Journalists and commentators love ragging on us. They say we’re ill-prepared to deal with life’s challenges. And that, as a result, we have higher rates of mental health issues like depression and anxiety.
These ideas have been coming up over and over again for almost a decade now. There’s psychologist Jean Twenge, for instance, who in 2006 published a book called Generation Me: Why Today’s Young Americans Are More Confident, Assertive, Entitled — and More Miserable Than Ever Before. “In past generations, suicide and depression were considered afflictions of middle age,” she writes. “But for Generation Me, these problems are a rite of passage through adolescence and young adulthood”
Then there’s the Slate article from a couple of years ago, titled “Why Millennials Can’t Grow Up.” The explanation, according to psychotherapist Brooke Donatone: “Their biggest challenge is conflict negotiation and they often are unable to think for themselves.” Last year, in Vanity Fair, Bret Easton Ellis called us “Generation Wuss.” Even NPR has asked: Are millennials too narcissistic? Do they stand a chance?
My friend Jay and I recently had a good laugh as we read through these articles together. “Harsh,” he said. “But also kind of ridiculous.”
Still, I wondered: Could it be true? Could it be that millennials really are more depressed and anxious than young people from generations past?
Sometimes being a friend means mastering the art of timing. There is a time for silence. A time to let go and allow people to hurl themselves into their own destiny. And a time to prepare to pick up the pieces when it’s all over.
Bake Off is not about the money, or even really about the winning. Bake Off is a magical world of bunting and scones and dapper lesbian comedians making ridiculous puns about buns and gentle, worried people getting in a flap about pastry. There are very few hysterics. Legend has it that if anybody has a real breakdown in the middle of a signature bake, presenters Mel Giedroyc and Sue Perkins stand next to them repeating brand names and swear-words so the cameramen can’t use the footage, and don’t you dare disabuse me of that fact, because I want it to be true.
You may think that this is about Patrick Kane, but it’s not. Not anymore. Whereas you can choose to believe that there is ambiguity surrounding the actions of Kane, what we can no longer deny is that the Chicago Blackhawks organization have made their own position explicit. The Chicago Blackhawks don’t care about rape.
A difficult, essential read for Blackhawks fans, or any sports fans, or all people who deal with rape culture, who is everyone.
I read this because when John says to read something, a thing he rarely does, I read it.
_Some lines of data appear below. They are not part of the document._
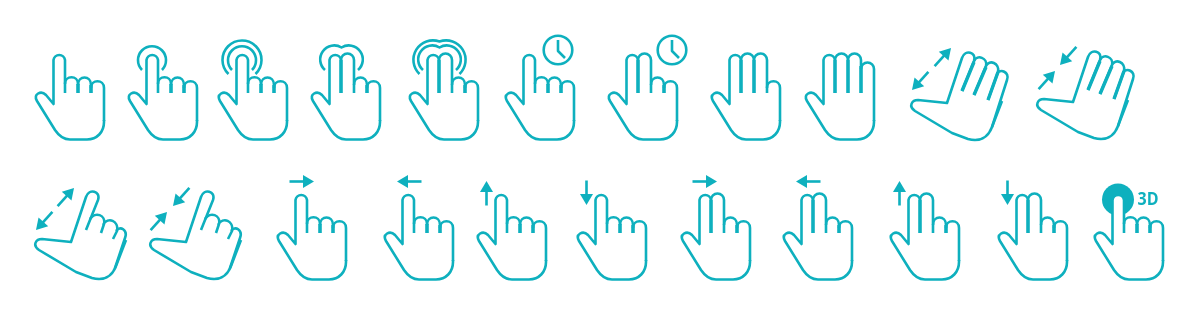
<!DOCTYPE html>
<html lang="en">
<head>
<meta charset="utf-8">
<title>Touch gesture icons</title>
<style>
:root { --teal: #0eb0be; --paper: #ffffff; }
html, body { margin: 0; background: var(--paper); overflow: hidden; }
.icons { display: block; width: 1200px; height: 317px; }
.line { fill: none; stroke: var(--teal); stroke-width: 2.6; stroke-linecap: butt; stroke-linejoin: round; }
.divider { stroke-width: 3.4; }
.solid { fill: var(--teal); }
.paper { fill: var(--paper); }
.label { font: 700 17px "Noto Sans", "Open Sans", sans-serif; fill: var(--teal); }
</style>
</head>
<body>
<svg class="icons" viewBox="0 0 1200 317" role="img" aria-label="Set of touch gesture icons">
  <defs>
    <!-- Upright hands: origin at the tip of the index finger -->
    <g id="palm" class="line">
      <path d="M45 66V68C45 78 38 85.500 28 85.500H11C4 85.500 0 82 -4 76L-22 47C-26 40 -18 36 -13 41L-5.500 50V6A5.800 5.800 0 0 1 6 6V39"/>
    </g>
    <path id="knuckle-middle" class="line" d="M6 30C6 21 19 21 19 30V39"/>
    <path id="knuckle-ring" class="line" d="M19 31C19 21 32 21 32 31V39"/>
    <path id="knuckle-little" class="line" d="M32 34C32 25 45 25 45 34V67"/>
    <path id="finger-middle" class="line" d="M6 6A6.500 6.500 0 0 1 19 6V39"/>
    <path id="finger-ring" class="line" d="M19 6A6.500 6.500 0 0 1 32 6V39"/>
    <path id="finger-little" class="line" d="M32 15A6.500 6.500 0 0 1 45 15V67"/>

    <g id="one-finger">
      <use href="#palm"/><use href="#knuckle-middle"/><use href="#knuckle-ring"/><use href="#knuckle-little"/>
      <path class="line divider" d="M19 30V39M32 31V39"/>
    </g>
    <g id="two-fingers">
      <use href="#palm"/><use href="#finger-middle"/><use href="#knuckle-ring"/><use href="#knuckle-little"/>
      <path class="line divider" d="M6 6V39M32 31V39"/>
    </g>
    <g id="three-fingers">
      <use href="#palm"/><use href="#finger-middle"/><use href="#finger-ring"/><use href="#knuckle-little"/>
      <path class="line divider" d="M6 6V39M19 6V39"/>
    </g>
    <g id="four-fingers">
      <use href="#palm"/><use href="#finger-middle"/><use href="#finger-ring"/><use href="#finger-little"/>
      <path class="line divider" d="M6 6V39M19 6V39M32 12V39"/>
    </g>

    <!-- Tilted hands: origin at the tip of the thumb -->
    <path id="tilted-palm" class="line" d="M97 -31L80 20C76 32 67 36 56 33L41 28L4 6C-3 1 1 -5 7 -5L36 -2L51 -46C54 -55 66 -53 63 -43L50 -17"/>
    <g id="tilted-one-finger">
      <use href="#tilted-palm"/>
      <path class="line" d="M57 -26C62 -34 75 -30 73 -20L70 -12M73 -20C77 -28 88 -23 85 -14L79 -7M84 -13C87 -19 97 -14 94 -7L80 20"/>
      <path class="line" d="M94 -7L97 -31" stroke-opacity="0"/>
    </g>
    <g id="tilted-thumb-palm" class="line">
      <path d="M91 -4L81 22C77 33 68 37 57 34L41 28L4 6C-3 1 1 -5 7 -5L36 -2L51 -47C54 -56 66 -53 63 -44L51 -14"/>
    </g>
    <g id="tilted-spread-one">
      <use href="#tilted-thumb-palm"/>
      <path class="line" d="M55 -25C60 -33 71 -29 69 -20L66 -11M68 -19C73 -28 84 -23 82 -13L78 -5M81 -13C85 -19 93 -14 90 -6L80 24"/>
    </g>
    <g id="tilted-spread-four">
      <use href="#tilted-thumb-palm"/>
      <path class="line" d="M63 -44C66 -51 77 -47 75 -39L63 -10M75 -39C78 -46 89 -42 87 -33L77 -5M86 -31C89 -37 99 -33 96 -25L81 22"/>
      <path class="line divider" d="M63 -43L51 -14M75 -38L63 -10M87 -33L77 -5"/>
    </g>

    <!-- Marks -->
    <g id="arrow">
      <path class="line" d="M-24.500 0H-9"/><path class="solid" d="M0 0L-11 -6.500V6.500Z"/>
    </g>
    <path id="tap-ring" class="line" d="M-10 16A14 14 0 1 1 10 16"/>
    <path id="tap-ring-outer" class="line" d="M-13.500 20A19.500 19.500 0 1 1 13.500 20"/>
    <path id="pair-ring" class="line" d="M-10 16A14 14 0 0 1 6.500 -6.500A14 14 0 0 1 23 16"/>
    <path id="pair-ring-outer" class="line" d="M-13.500 20A19.500 19.500 0 0 1 6.500 -12.500A19.500 19.500 0 0 1 26.500 20"/>
    <g id="clock" class="line">
      <circle r="14.300"/><path d="M0 -10V1L7 8"/>
    </g>
  </defs>

  <rect class="paper" width="1200" height="317"/>

  <g id="row-taps">
    <use href="#one-finger" x="59" y="54"/>
    <g transform="translate(152 54)"><use href="#one-finger"/><use href="#tap-ring"/></g>
    <g transform="translate(242 54)"><use href="#one-finger"/><use href="#tap-ring"/><use href="#tap-ring-outer"/></g>
    <g transform="translate(335 54)"><use href="#two-fingers"/><use href="#pair-ring"/></g>
    <g transform="translate(433 54)"><use href="#two-fingers"/><use href="#pair-ring"/><use href="#pair-ring-outer"/></g>
    <use href="#one-finger" x="529" y="54"/><use href="#clock" x="558" y="50"/>
    <use href="#two-fingers" x="632" y="54"/><use href="#clock" x="672" y="50"/>
    <use href="#three-fingers" x="735" y="54"/>
    <use href="#four-fingers" x="829" y="54"/>
  </g>

  <g id="spread-and-pinch">
    <use href="#tilted-spread-four" x="911" y="105"/>
    <use href="#arrow" transform="translate(951 48) rotate(-48)"/>
    <use href="#arrow" transform="translate(912 90) rotate(132)"/>
    <use href="#tilted-spread-four" x="1037" y="104"/>
    <use href="#arrow" transform="translate(1060 65) rotate(132)"/>
    <use href="#arrow" transform="translate(1055 71) rotate(-48)"/>
    <use href="#tilted-spread-one" x="35" y="244"/>
    <use href="#arrow" transform="translate(74 188) rotate(-48)"/>
    <use href="#arrow" transform="translate(36 230) rotate(132)"/>
    <use href="#tilted-spread-one" x="150" y="244"/>
    <use href="#arrow" transform="translate(173 206) rotate(132)"/>
    <use href="#arrow" transform="translate(167 212) rotate(-48)"/>
  </g>

  <g id="row-swipes">
    <use href="#one-finger" x="301" y="194"/><use href="#arrow" x="314" y="181.500"/>
    <use href="#one-finger" x="408" y="194"/><use href="#arrow" transform="translate(397 181.500) rotate(180)"/>
    <use href="#one-finger" x="501" y="194"/><use href="#arrow" transform="translate(486.500 181) rotate(-90)"/>
    <use href="#one-finger" x="601" y="194"/><use href="#arrow" transform="translate(586.500 205) rotate(90)"/>
    <use href="#two-fingers" x="705" y="194"/><use href="#arrow" x="717" y="181.500"/>
    <use href="#two-fingers" x="807" y="194"/><use href="#arrow" transform="translate(796 181.500) rotate(180)"/>
    <use href="#two-fingers" x="914" y="194"/><use href="#arrow" transform="translate(899.500 181) rotate(-90)"/>
    <use href="#two-fingers" x="1022" y="194"/><use href="#arrow" transform="translate(1007.500 205) rotate(90)"/>
  </g>

  <g id="press-3d">
    <circle class="solid" cx="1118" cy="199.500" r="16"/>
    <path class="paper" d="M1112.500 230V200A5.800 5.800 0 0 1 1124 200V230Z"/>
    <use href="#one-finger" x="1118" y="194"/>
    <text class="label" x="1137.500" y="205" textLength="21" lengthAdjust="spacingAndGlyphs">3D</text>
  </g>
</svg>
</body>
</html>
This is the note at the bottom of the article, a note that sums up a lot of being an American women:
“Managing Editor’s Note: Comments have been closed on this article in response to a history of abusive comments left on every single other piece we’ve ever posted on the subject of women and hockey. We will never provide a platform for that.”
Even if Kane is somehow exonerated tomorrow, the Blackhawks will still have taken the stance that rape is nothing more than an “off-ice issue.” A “distraction.”